Problem to solve
Search the records for "window" and copy each line that holds it.

Exercise data
☆ ☆ ☆ ☆ ☆ ☆ ☆
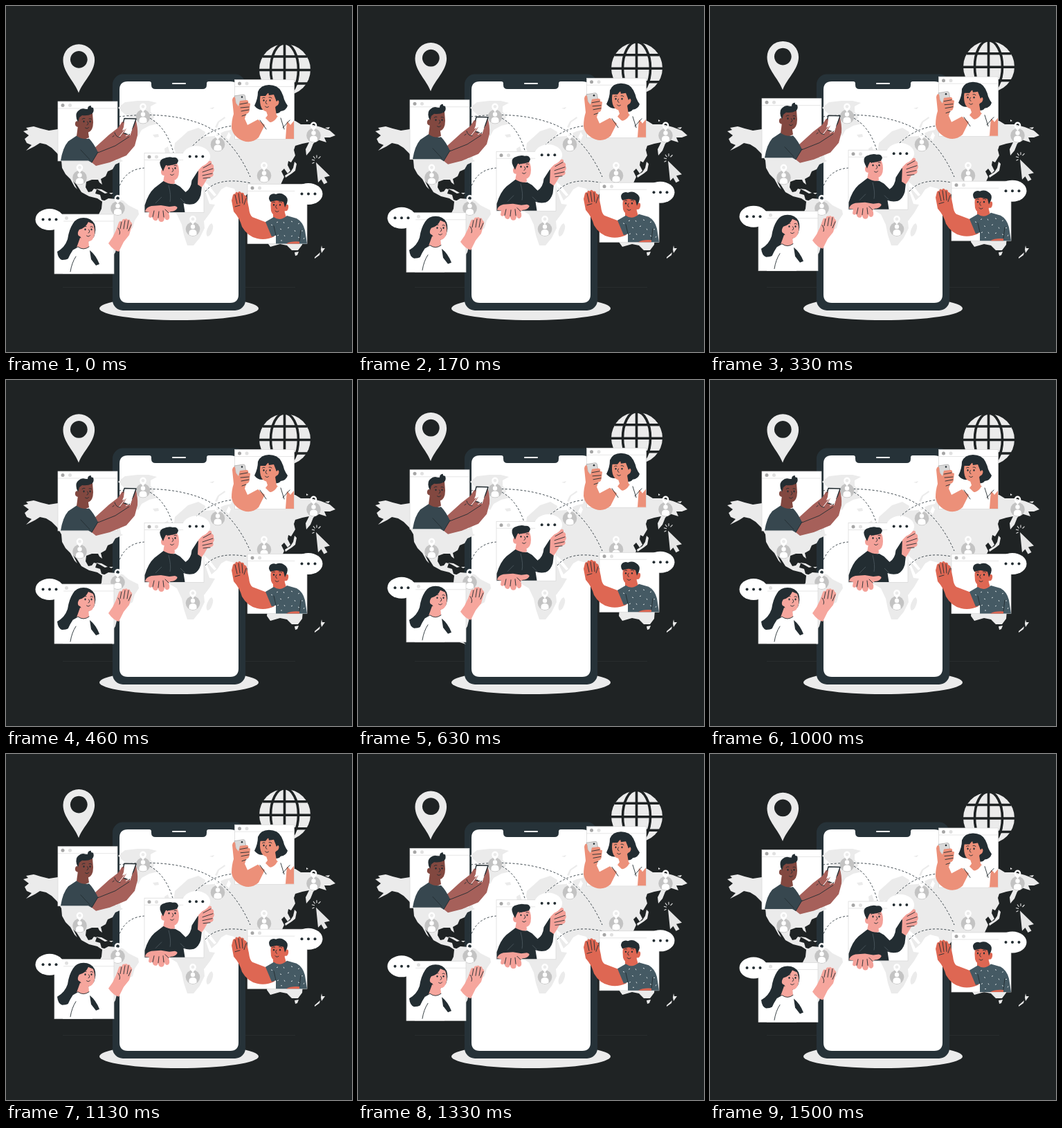
Recreate the animation shown at these times as an HTML page. Size 500 by 500 pixels, loop 1540 ms.

```html
<!DOCTYPE html>
<html lang="en">
<head>
<meta charset="utf-8">
<title>Video call around the world</title>
<style>
  html, body { margin: 0; width: 100%; height: 100%; overflow: hidden; background: #1f2324; }
  svg { display: block; width: 100vw; height: 100vh; }
  .ink { fill: #232d32; }
  .line { fill: none; stroke: #232d32; stroke-width: .9; stroke-linecap: round; stroke-linejoin: round; }
  .route { fill: none; stroke: #263238; stroke-width: .9; stroke-dasharray: 3 2.5; }
  .brown { fill: #824840; } .brownArm { fill: #a6605a; }
  .peach { fill: #ec9079; } .pink { fill: #f4a199; } .rose { fill: #f6a69d; } .red { fill: #de6753; }
</style>
</head>
<body>
<svg viewBox="0 0 500 500">
  <defs>
    <g id="window">
      <rect width="86" height="86" fill="#fff" stroke="#d6d6d6" stroke-width=".7"/>
      <path d="M0 10H86" stroke="#dcdcdc" stroke-width=".7"/>
      <circle cx="7" cy="5.5" r="2.5" fill="#a6a6a6"/>
      <circle cx="17.5" cy="5.5" r="2.5" fill="#e0e0e0"/>
    </g>
    <g id="bubble">
      <ellipse rx="20.5" ry="15.5" fill="#fff"/>
      <g class="ink"><circle cx="-9.5" r="2"/><circle r="2"/><circle cx="9.5" r="2"/></g>
    </g>
    <g id="person">
      <circle r="10.3" fill="#c3c3c3"/>
      <g fill="#fff">
        <circle cy="-3.5" r="3.2"/>
        <path d="M-5.5 8V5q0-4.5 5.500-4.500T5.500 5v3Q0 11-5.500 8Z"/>
        <path fill-rule="evenodd" d="M0-6C-1.500-9.500-4.800-11-4.800-14.600a4.800 4.800 0 0 1 9.600 0C4.800-11 1.500-9.500 0-6ZM0-17a2.400 2.400 0 1 0 .01 0Z"/>
      </g>
    </g>
    <g id="face">
      <g class="ink"><ellipse cx="-5" cy="-2" rx="1.1" ry="1.4"/><ellipse cx="4" cy="-2" rx="1.1" ry="1.4"/></g>
      <path class="line" d="M-7.500-5.500q2-2 4-1M2.500-6q2-1 3.500.5M0-2q3 4-.5 5M-3 7q3 2.500 5-.5"/>
    </g>
  </defs>

  <path d="M82 406.500H418" stroke="#2b3032" stroke-width=".8"/>
  <ellipse cx="250" cy="437" rx="115" ry="17" fill="#ebebeb"/>
  <rect x="154" y="98.500" width="192" height="341.500" rx="15" fill="#263238"/>
  <path fill="#fff" d="M176 109H207q3 0 3 3v2q0 6 6 6H284q6 0 6-6v-2q0-3 3-3H324q12 0 12 12V417q0 12-12 12H176q-12 0-12-12V121q0-12 12-12Z"/>
  <path d="M241 112H259" stroke="#fff" stroke-width="2" stroke-linecap="round"/>

  <!-- world map -->
  <g fill="#ebebeb">
    <path d="M25 181L32 179 29 176 40 174 50 177 62 180 75 178 140 176 162 192 166 222 169 224 158 229 154 236 147 239 144 246 137 250 139 258 135 255 133 251 124 251 116 254 115 262 119 269 124 268 127 264 131 265 129 271 136 273 138 280 148 283 141 284 132 278 120 275 109 269 102 258 97 253 103 265 99 261 93 250 86 243 81 234 80 223 74 213 66 205 58 200 49 198 41 203 29 209 37 201 30 198 27 192 33 187Z"/>
    <path d="M130 264l8 1 9 5-4 1-7-4ZM149 270l6 0-3 2Z"/>
    <path d="M139 283l9-5 11 1 10 2 8 7 14 7 1 6-6 9-3 11-9 5-5 9-8 9-3 12-6 9-2 12 6 5-9-3-3-20 2-23-9-17-4-16 5-10Z"/>
    <path d="M162 147l10-8 18-2 16 0 12 3-9 5 0 8 6 6-3 5 8 6-13 3-11 6-5 9-5-4-1-12-6-10-10-8Z"/>
    <path d="M212 186l8-1 1 4-6 1ZM229 206l5-3 3 9-7 2ZM294 148l7-2-2 3Z"/>
    <path d="M302 175l4-8 10-7 1 2-9 6-3 8Z"/>
    <path d="M243 206L244 198 253 190 263 181 278 176 288 182 286 189 300 188 316 181 325 179 330 166 418 166 426 171 440 171 455 175 468 180 476 187 468 190 460 190 463 197 450 193 444 199 440 209 434 216 433 207 438 197 428 199 418 202 416 208 418 216 412 226 408 224 407 230 411 238 407 242 402 235 398 239 402 247 397 258 385 270 350 270 338 285 330 264 318 261 311 265 305 274 297 281 288 262 284 250 276 225 250 222 254 209 262 203 264 194 272 188 270 197 262 208 246 214Z"/>
    <path d="M225 262L286 262 294 286 302 287 295 299 286 311 287 321 280 335 271 346 262 346 257 331 254 316 247 301 235 294Z"/>
    <path d="M297 314q4 3 1 11t-7 8q-3-4 0-11t6-8Z"/>
    <path d="M417 225l3 3-2 10-5 4-9 6-1-3 8-5 4-6ZM434 164l3 2-3 1ZM461 176l7-1-2 3Z"/>
    <path d="M378 330l12-12 14-4 8 3 8-2 9 18-1 12-6 8-9 0-7-7-10-2-14 4-5-7ZM417 356l6-1-2 5-3 1Z"/>
    <path d="M456 346l1 4 4 0-5 7-1-5ZM454 356l-1 4-7 5 0-2Z"/>
  </g>
  <path fill="#fff" d="M286 253l8 7 10 13-3 2-10-11-7-7ZM318 190l4-8 3 5-3 7Z"/>
  <g class="route">
    <path d="M163 160Q230 152 278 169T353 247"/>
    <path d="M198 158Q230 168 242 212"/>
    <path d="M161 270Q169 235 202 234"/>
    <path d="M266 206Q294 175 331 173"/>
    <path d="M288 268Q306 246 354 256"/>
  </g>
  <use href="#person" x="198" y="160"/>
  <use href="#person" x="106.500" y="248"/>
  <use href="#person" x="161.500" y="292.500"/>
  <use href="#person" x="306" y="200"/>
  <use href="#person" x="444.500" y="187"/>
  <use href="#person" x="373" y="245"/>
  <use href="#person" x="270" y="322.500"/>

  <g id="floating">
    <path fill="#ebebeb" fill-rule="evenodd" d="M105 125.500C99 109 82.500 96 82.500 78a22.800 22.800 0 0 1 45.600 0C128 96 111 109 105 125.500ZM105.300 65a12.400 12.400 0 1 0 .01 0Z"/>

    <circle cx="403" cy="92" r="37" fill="#ebebeb"/>
    <g fill="none" stroke="#1f2324" stroke-width="3.600">
      <path d="M402.500 54V130M365 92.500H441M371 73H435M371 112H435"/>
      <ellipse cx="402.500" cy="92" rx="20" ry="38"/>
    </g>

    <path fill="#e6e6e6" d="M448 226l20 19.500-8 2 4.500 7.500-5 2.500-4-7-4.500 4.500Z"/>
    <path d="M442 222l4 1M444 217l2.500 3.500M449 215.500v4M454.500 217.500l-3 3M442.500 227.500l3-1.500" stroke="#e6e6e6" stroke-width="1.100"/>

    <!-- man with phone -->
    <use href="#window" x="75" y="138"/>
    <path class="brown" d="M104 173l14 4 2 13-9 4-9-6Z"/>
    <path class="brown" d="M103 158q9-9 22-3l1 13q0 13-8 15-9 1-14-8-5-1-4-6 1-4 4-2Z"/>
    <path class="ink" d="M104 168l-2-5q-2-9 3-12 4-4 10-2l3 0q0-5 5-5-1 3 3 3 2 6-2 9-6 3-14 2l-4 3Z"/>
    <use href="#face" x="117.500" y="169"/>
    <path class="brownArm" d="M127 206l22-20 13-10 6-9 6 4 7-1 6-7q4 13 3 24l-4 15-12 14-24 10-20 5-10-8Z"/>
    <path fill="#37474f" d="M79 223.500q3-19 11-28l12-8q8 6 18 4 7 7 13 20l-9 15-5-3Z"/>
    <path class="line" d="M121 222l-13-14M133 211l-9 15M133 212l25-10 20-13M154 189l12-9"/>
    <path d="M171 162.500l17 .5-8 23-14-3Z" fill="#fff" stroke="#232d32" stroke-width="1.400" stroke-linejoin="round"/>
    <path class="brownArm" d="M156 185l9-12 6-6-1 8-2 5 6-3-4 7-6 5-7 1ZM184 175l4 3 0 7-6 5-4-1Z"/>
    <path d="M163 190l7-9 3-4M173 188l5-3-4-1M182 178l-3 9" fill="none" stroke="#fff" stroke-width="1"/>
    <path class="line" d="M157 183q2 7 8 7"/>

    <!-- woman taking a selfie -->
    <use href="#window" x="330.500" y="106.500"/>
    <path class="ink" d="M364 124q4-10 16-10 13 0 18 10 3 6 4 11 2 5 5 9-2 7-10 8-3 4-9 3l-16-5q-8 1-13-6 5-10 5-20Z"/>
    <path class="peach" d="M375 149l14-3 2 12 4 4-12 8-8-8 3-4ZM399 165q9 1 12 7l5-6v26h-14Z"/>
    <path class="peach" d="M368 128q10-1 19-5l4 15 2-2q3 2 0 7l-3 2q-4 8-12 8-8-1-10-9-2-8 0-16Z"/>
    <path class="ink" d="M365 130q4-12 16-11 9 1 12 15l-2 4-4-10-7 1-1-4-4 5Z"/>
    <use href="#face" transform="translate(376.500 138.500) scale(-1 1)"/>
    <path fill="#fff" d="M361 192q1-19 13-30 3 6 9 6 6-2 9-8 8 1 14 5l-2 27Z"/>
    <path fill="#d9d9d9" stroke="#999" stroke-width=".6" d="M330 130l13-2q2 0 2.500 2l2.500 15-14 3Z"/>
    <circle cx="341" cy="131.500" r="1.300" class="ink"/>
    <path class="peach" d="M327 136q1-6 4-4l1 8 4 5 2-8 9-1q4 0 3 4l3 1-1 8q0 6-5 7l-2 7 4 9 15-8 10 8-9 18q-10 9-22 5-15-6-17-19 0-11 3-20Z"/>
    <path class="line" d="M338 142l11-2M339 147l12-1M340 152l11-2M347 157l-6 2M397 162l5 16M367 165l9 13M400 176l10-11"/>

    <!-- man grabbing the frame -->
    <use href="#window" x="200" y="212.500"/>
    <path class="pink" d="M229 243l14 3 1 10-8 4-9-5Z"/>
    <path class="pink" d="M227 230l18-5q5 4 5 14 0 12-8 13-8 1-13-7-5 0-5-5t4-4Z"/>
    <path class="ink" d="M227 239l-3-6q-4-9 2-12 9-4 15-2 7-1 8 5l-2 4q-9 3-16 2l-2 4Z"/>
    <use href="#face" x="240.500" y="236.500"/>
    <path class="ink" d="M200.500 298V288q5-17 14-25l13-10q8 5 17 4l7 4 8 8q8-5 9-17l9-14 6 18-2 17q-3 10-10 13-8 2-15-1l2 13Z"/>
    <path d="M216 285l9-9M235 259q4 15 2 24M252 278l7 7" stroke="#56646b" stroke-width=".7" fill="none"/>
    <path class="pink" d="M278 237l7-7 8-6q5-1 4 4 4 1 3 6 2 3-1 7 2 4-2 6l-6 2-4 7-4 6-6-4Z"/>
    <path class="line" d="M285 234l11-6M284 240l15-5M284 245l14-3M285 249l10-1"/>
    <path class="pink" d="M201 297q1-6 9-8l14-1 12 2 8-1q5 1 3 4-3 4-9 4l-3 2q3 8-1 10-4 1-5-4 0 7-4 7-5 0-5-6-1 5-5 4-4-2-3-6-4 4-6 0l1-6Z"/>
    <path class="line" d="M212 305l2-9M220 306l1-9M228 305l-1-9M235 299l-5-5"/>

    <!-- woman waving -->
    <use href="#window" x="70" y="301"/>
    <path class="ink" d="M97 314q5-8 15-8 11 0 16 9 3 8-1 19l-17 14q-8 3-11 10-7 9-18 9-6-2-7-12 11-6 15-18 2-14 8-23Z"/>
    <path class="rose" d="M107 335l12 2 1 11-7 6-11-5Z"/>
    <path class="rose" d="M106 323q9-2 13-11l7 3q3 8 2 15-2 10-9 10-8 0-12-7-4-1-3-6 1-3 2-4Z"/>
    <use href="#face" x="119.500" y="325"/>
    <path fill="#fff" d="M82 387q6-22 15-35l7-4q8 6 16 0 6 4 6 12l-1 27Z"/>
    <path class="line" d="M93 384q2-13 8-22M97 352l7-4q8 6 16 0"/>
    <path class="ink" d="M121 353q9 7 14 20l-5 2-7-9Z"/>
    <path class="rose" d="M148 343q7-9 11-19l4-11q2-4 4-1 1-5 5-4 2-2 4 1 3-2 4 3 3 1 2 5l-4 14-8 10-7 14Q155 353 148 343Z"/>
    <path class="line" d="M167 312l-2 10M172 310l-2 12M177 310l-2 12M181 316l-4 9M162 321q4 5 2 9"/>

    <!-- man in patterned shirt -->
    <use href="#window" x="349" y="257.500"/>
    <path class="red" d="M326 281l2-8q2-3 3-1 1-5 4-2 2-4 5 0 4-1 4 3 4 1 4 5l3 14q1 10 5 13l21 8 9 3 2 17q-13 6-25 3-14-3-22-17-3-12-12-22Z"/>
    <path class="line" d="M331 273l3 13M336 271l2 14M341 272l1 13M347 278l-3 9M331 290l7-2"/>
    <path class="red" d="M386 297l16-2 3 11-8 6-11-5Z"/>
    <path class="red" d="M383 280l21-1 1 8q4-1 3 5-1 5-5 4-3 8-11 8-7-1-9-8-1-8 0-16Z"/>
    <path class="ink" d="M382 283q-4-6 0-10 4-3 8-1 7-3 12 1 7 4 4 12l-3 6-2-8-10-2Z"/>
    <use href="#face" transform="translate(391 289.500) scale(-1 1)"/>
    <path fill="#455a64" d="M375 312l12-7q9 7 19-2l14 4q9 5 12 17l3 19.500h-45v-12l-6 2Z"/>
    <path d="M383 316l2 1M391 313l2-1M401 312l1 2M412 311l2 1M422 315l2-1M396 322l2 1M407 321l2-1M417 324l1 2M427 325l2 0M392 332l2-1M402 331l1 2M412 333l2-1M422 334l2 1M397 339l2 0M430 337l1-2" stroke="#d3dadd" stroke-width="1"/>
    <path class="line" d="M390 331l-3-13M424 340l2-16"/>
    <path class="red" d="M405 343.500q7-4 19-3v3Z"/>

    <use href="#bubble" transform="translate(275 217.500) scale(.98)"/>
    <use href="#bubble" x="63" y="308.500"/>
    <use href="#bubble" x="437" y="271.500"/>
  </g>
</svg>
<script>
  const LOOP = 1540, LIFT = 10, LEAD = 40;
  const floating = document.getElementById('floating');

  function draw() {
    const phase = ((performance.now() + LEAD) % LOOP) / LOOP;
    const rise = LIFT * (1 - Math.abs(2 * phase - 1));
    floating.setAttribute('transform', `translate(0 ${0.5 - rise})`);
    requestAnimationFrame(draw);
  }
  draw();
</script>
</body>
</html>
```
☆ ☆ ☆ ☆ ☆ ☆ ☆
Answer to this problem
    <g id="window">
    <use href="#window" x="75" y="138"/>
    <use href="#window" x="330.500" y="106.500"/>
    <use href="#window" x="200" y="212.500"/>
    <use href="#window" x="70" y="301"/>
    <use href="#window" x="349" y="257.500"/>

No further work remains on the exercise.